* [Exercise objective]
Print all records exactly, pictures left out.

**** Supplied material ****

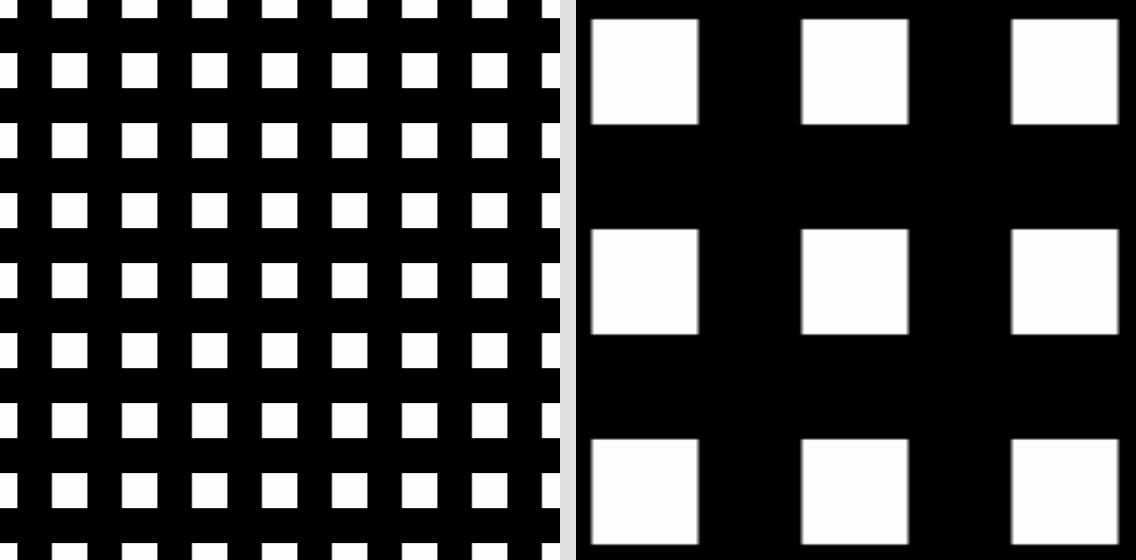
Left, the full canvas; right, a detail of the centre.
A three.js fragment shader for this pattern:

```glsl
varying vec2 vUv;

const float REPEATS = 8.0;
const vec2 SQUARE_SIZE = vec2(0.506, 0.501);
const vec2 SQUARE_CENTER = vec2(-0.005, -0.009);
const vec2 EDGE_SOFTNESS = vec2(0.024, 0.012);
const vec3 BLACK = vec3(0.0);
const vec3 WHITE = vec3(0.992);

// Signed offset from the nearest square center, in cells
vec2 repeatCentered(vec2 p, vec2 center) {
  return fract(p - center + 0.5) - 0.5;
}

// Coverage of an axis-aligned box with a soft edge per axis
float boxMask(vec2 p, vec2 size, vec2 softness) {
  vec2 inside = clamp((0.5 * size - abs(p)) / softness + 0.5, 0.0, 1.0);
  return inside.x * inside.y;
}

void main() {
  vec2 grid = vUv * REPEATS;

  // Edge width never drops below one screen sample
  vec2 softness = max(fwidth(grid), EDGE_SOFTNESS);

  // White squares on a black lattice
  vec2 cell = repeatCentered(grid, SQUARE_CENTER);
  float square = boxMask(cell, SQUARE_SIZE, softness);

  gl_FragColor = vec4(mix(BLACK, WHITE, square), 1.0);
}
```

****

* [Result for this task]
Left, the full canvas; right, a detail of the centre.
A three.js fragment shader for this pattern:

```glsl
varying vec2 vUv;

const float REPEATS = 8.0;
const vec2 SQUARE_SIZE = vec2(0.506, 0.501);
const vec2 SQUARE_CENTER = vec2(-0.005, -0.009);
const vec2 EDGE_SOFTNESS = vec2(0.024, 0.012);
const vec3 BLACK = vec3(0.0);
const vec3 WHITE = vec3(0.992);

// Signed offset from the nearest square center, in cells
vec2 repeatCentered(vec2 p, vec2 center) {
  return fract(p - center + 0.5) - 0.5;
}

// Coverage of an axis-aligned box with a soft edge per axis
float boxMask(vec2 p, vec2 size, vec2 softness) {
  vec2 inside = clamp((0.5 * size - abs(p)) / softness + 0.5, 0.0, 1.0);
  return inside.x * inside.y;
}

void main() {
  vec2 grid = vUv * REPEATS;

  // Edge width never drops below one screen sample
  vec2 softness = max(fwidth(grid), EDGE_SOFTNESS);

  // White squares on a black lattice
  vec2 cell = repeatCentered(grid, SQUARE_CENTER);
  float square = boxMask(cell, SQUARE_SIZE, softness);

  gl_FragColor = vec4(mix(BLACK, WHITE, square), 1.0);
}
```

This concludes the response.